Return springs. Make sure all six carburetors snap shut when you lift off at the pedal. We mean it! All Stromberg linkage kits are supplied with our Snapback return springs. They work great and you can get more from your Stromberg dealer (ask for 9154K). Remember you already have the accelerator pump springs helping return the throttle so you shouldn’t need a crazy number of springs. So don’t use springs as fix for poor linkage alignment. If there is any slowness in the throttle return it is probably at the pedal end or because your swivels are misaligned. Eye the system from above and adjust the levers along the throttle shaft or Back-bar as required.
Jetting. We cover jetting in other How-to’s and the message is the same for a 6×2 system as any other. With engine tune, elevation, local gas laws, ethanol content and more, each application is different, so it’s almost impossible for us to guess what you need. So we usually say start with the standard 0.045 mains and see how it works from there. Though as a rule you’ll probably end up with smaller jets and power valves.
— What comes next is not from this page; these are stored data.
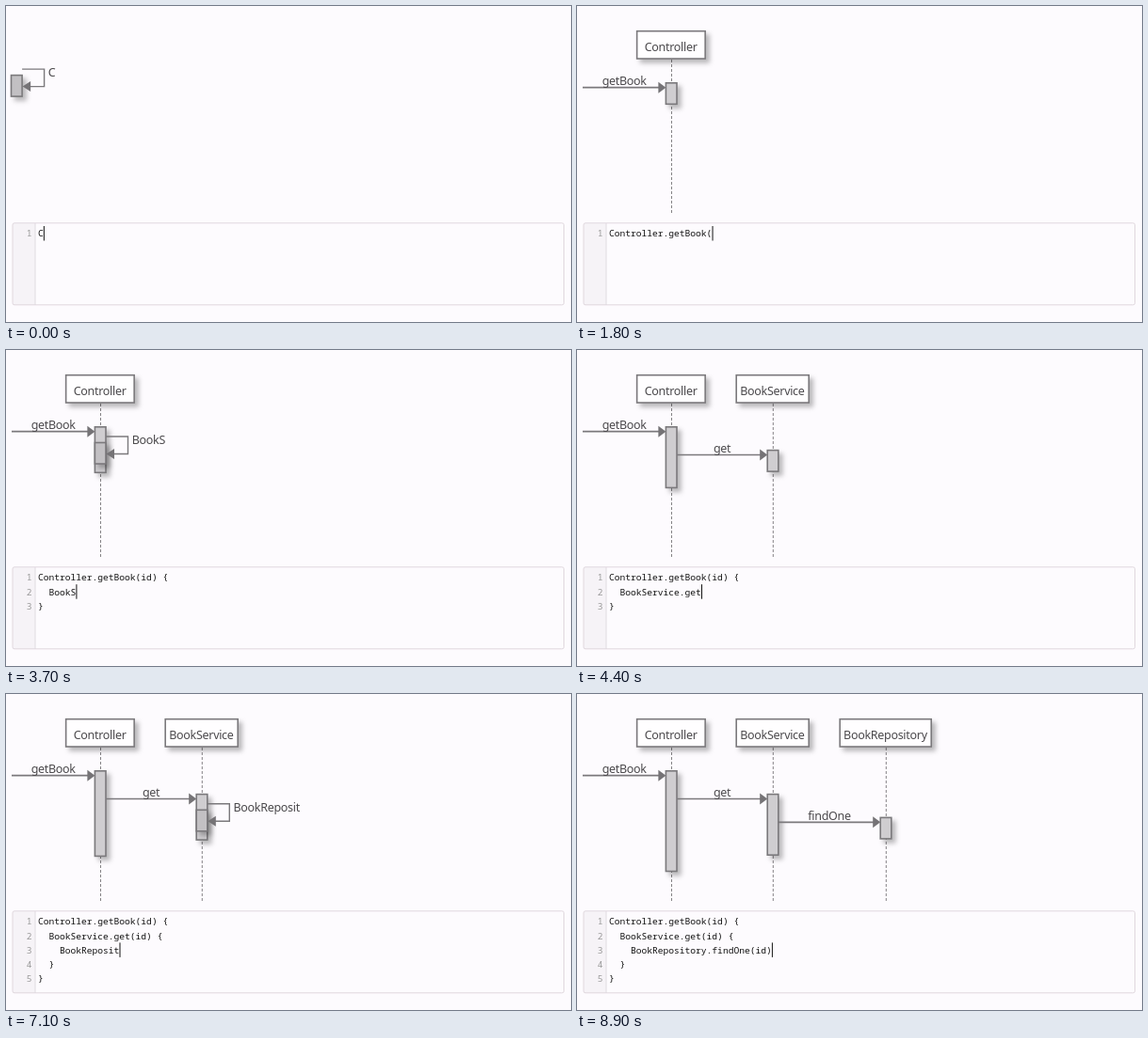
Recreate the animation shown at these times as an HTML page. Size 600 by 336 pixels, loop 9 s.

```html
<!DOCTYPE html>
<html lang="en">
<head>
<meta charset="utf-8">
<title>Sequence diagram from code</title>
<style>
html, body { margin: 0; width: 100%; height: 100%; overflow: hidden; background: #fdfbfe; }
svg { display: block; width: 600px; height: 336px; }
text { white-space: pre; }
.label { font: 12.5px "Noto Sans", "Open Sans", sans-serif; letter-spacing: -.3px; fill: #4b494c; }
.code, .num { font: 9.6px "Noto Sans Mono", "DejaVu Sans Mono", monospace; fill: #111; }
.num { fill: #999; text-anchor: end; }
.mid { text-anchor: middle; }
.box { stroke: #7b797c; stroke-width: 1.6; }
.shade { filter: drop-shadow(4px 4px 2.5px #0004); }
.line { fill: none; stroke: #7b797c; stroke-width: 1.7; }
.self { stroke-width: 1.4; }
.life { stroke: #858386; stroke-dasharray: 3 2; }
.head { fill: #757376; }
</style>
</head>
<body>
<svg viewBox="0 0 600 336">
  <rect x="7" y="230.8" width="585.5" height="87" rx="2" fill="#fdfbfe"/>
  <path d="M7 231H31V318H7Z" fill="#f6f3f7"/>
  <path d="M31 231V318" stroke="#dfdbe0"/>
  <rect x="7" y="230.8" width="585.5" height="87" rx="2" fill="none" stroke="#e0d8de"/>
  <g id="scene"></g>
</svg>
<script>
const LOOP = 9000, STEP = 100;

// Keystrokes: start time, then one chunk per 100 ms
const typing = [
  [0, "C|o|n|t|ro|ll|er|."],
  [1100, "g|e|t|B|o|o|k|(||i|d|)| |{"],
  [2700, "\n  "],
  [3300, "B|o|o|k|S|e|r|v|ic|e|.g|et|("],
  [4700, "id)"],
  [4900, " ||{"],
  [5400, "\n  "],
  [5800, "  |B|o||o||k"],
  [6600, "R|e|p|os|i|t|o|ry"],
  [7500, ".|f|i|n|d|O|n|e|(||i|d|)"]
];
const keys = typing.flatMap(([start, chunks]) =>
  chunks.split("|").map((chars, i) => [start + i * STEP, chars]));
const cursorOff = [[700, 1100], [8700, 8900]];

const lanes = [{ x: 100.2, w: 72.5 }, { x: 208, w: 77 }, { x: 328, w: 97 }];
const HALF = 5.8;

const text = (x, y, s, cls) => `<text x="${x}" y="${y}" class="${cls}">${s}</text>`;
const rect = (x, y, w, h, fill, cls = "") =>
  `<rect x="${x}" y="${y}" width="${w}" height="${h}" fill="${fill}" class="box ${cls}"/>`;
const path = (d, cls) => `<path d="${d}" class="${cls}"/>`;
const bar = (x, y, h, fill = "#cfcdd0") => rect(x - HALF, y, 2 * HALF, h, fill, "shade");
const laneY = i => 81.8 + 24.8 * i;

function selfCall(x, y, name) {
  const left = x + HALF, right = x + 29.3, low = y + 12;
  return bar(x, y, 22.5, "#c2c0c3") +
    path(`M${left} ${y - 6.5}H${right}V${low}H${left + 7}`, "line self") +
    path(`M${left + .5} ${low}l8.5 -5.5v11z`, "head") +
    text(x + 33.5, y + 1.2, name, "label");
}

function message(from, to, y, name) {
  return path(`M${from} ${y}H${to - 6}`, "line") +
    path(`M${to} ${y}l-8 -6v12z`, "head") +
    text((from + to) / 2, y - 2.7, name, "label mid");
}

function diagram(code) {
  const calls = code.split("\n").map(s => s.match(/(\w+)\.?(\w*)/)).filter(Boolean);
  const made = calls.filter(c => c[2]);
  const pending = calls.find(c => !c[2]);
  const last = made.length - 1;
  if (last < 0) return selfCall(11.3, 73.6, pending[1]);

  let out = "";
  made.forEach(([, name], i) => {
    const { x, w } = lanes[i];
    out += path(`M${x + .3} 57V222`, "life") +
      rect(x - w / 2 - .3, 26.7, w, 29.3, "#fffeff", "shade") +
      text(x - .6, 48.2, name, "label mid");
  });
  let end = laneY(last) + (pending ? 48.5 : 22.5);
  for (let i = last; i >= 0; i--, end += 17.3)
    out += bar(lanes[i].x, laneY(i), end - laneY(i));
  made.forEach(([, , method], i) => {
    const from = i ? lanes[i - 1].x + HALF : 6;
    out += message(from, lanes[i].x - HALF, laneY(i) + 4.9, method);
  });
  if (pending) out += selfCall(lanes[last].x, laneY(last) + 16.7, pending[1]);
  return out;
}

function editor(code, cursor) {
  const typed = code.split("\n"), row = typed.length - 1;
  const closers = ["}", "  }"].slice(0, row).reverse();
  let out = [...typed, ...closers].map((line, i) => {
    const y = 245.4 + 15.2 * i;
    return text(27.5, y, i + 1, "num") + text(34, y, line, "code");
  }).join("");
  if (cursor) {
    const x = 34.6 + typed[row].length * 5.76;
    out += path(`M${x} ${234 + 15.2 * row}v15.5`, "caret\" stroke=\"#111");
  }
  return out;
}

const scene = document.getElementById("scene");
let shown = -1;
function draw() {
  const t = Math.floor(performance.now() % LOOP / STEP) * STEP;
  if (t !== shown) {
    shown = t;
    const code = keys.filter(k => k[0] <= t).map(k => k[1]).join("");
    const cursor = !cursorOff.some(([a, b]) => t >= a && t < b);
    scene.innerHTML = diagram(code) + editor(code, cursor);
  }
  requestAnimationFrame(draw);
}
draw();
</script>
</body>
</html>
```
In tuning, you might want to try disconnecting some of the accelerator pump lever links (like all outer four at first) to test reducing that top end enrichment and also the amount of at raw gas injected when you pump the throttle. Remember, most 6×2 intakes were designed for racing at full throttle. If you crawl around town and rev it at the lights, you will get hot, raw gasoline in the bottom of the intake. I’ll repeat that. Hot, raw gasoline…
As always, getting the car/engine onto a dyno of some sort will help you measure what is happening and make informed decisions about tuning. One small tip: Once the linkage is set-up, it is often easier to leave it in place and remove the carburetor bowls off the bases to change jets. Keep persevering and you will find a good level of tune that suits your engine and your driving style.
Your link to the pedal. Stromberg recommends a mechanical pedal link for all multi- carb systems. Ideally, your 6×2 Back-bar can be connected to the pedal via one of the long levers that work the two banks of carburetors. But if these don’t line up with your pedal link, you can add a third long lever to the Back-bar shaft with Stromberg kit 9096K (Long linkage arm/swivel) positioned to align with your throttle pedal ‘pull’ point.
As with all our Tech articles, we welcome customer feedback and other input. Email us (email@example.com) with your thoughts and if it adds to the debate, we’ll add it in. Thanks for listening.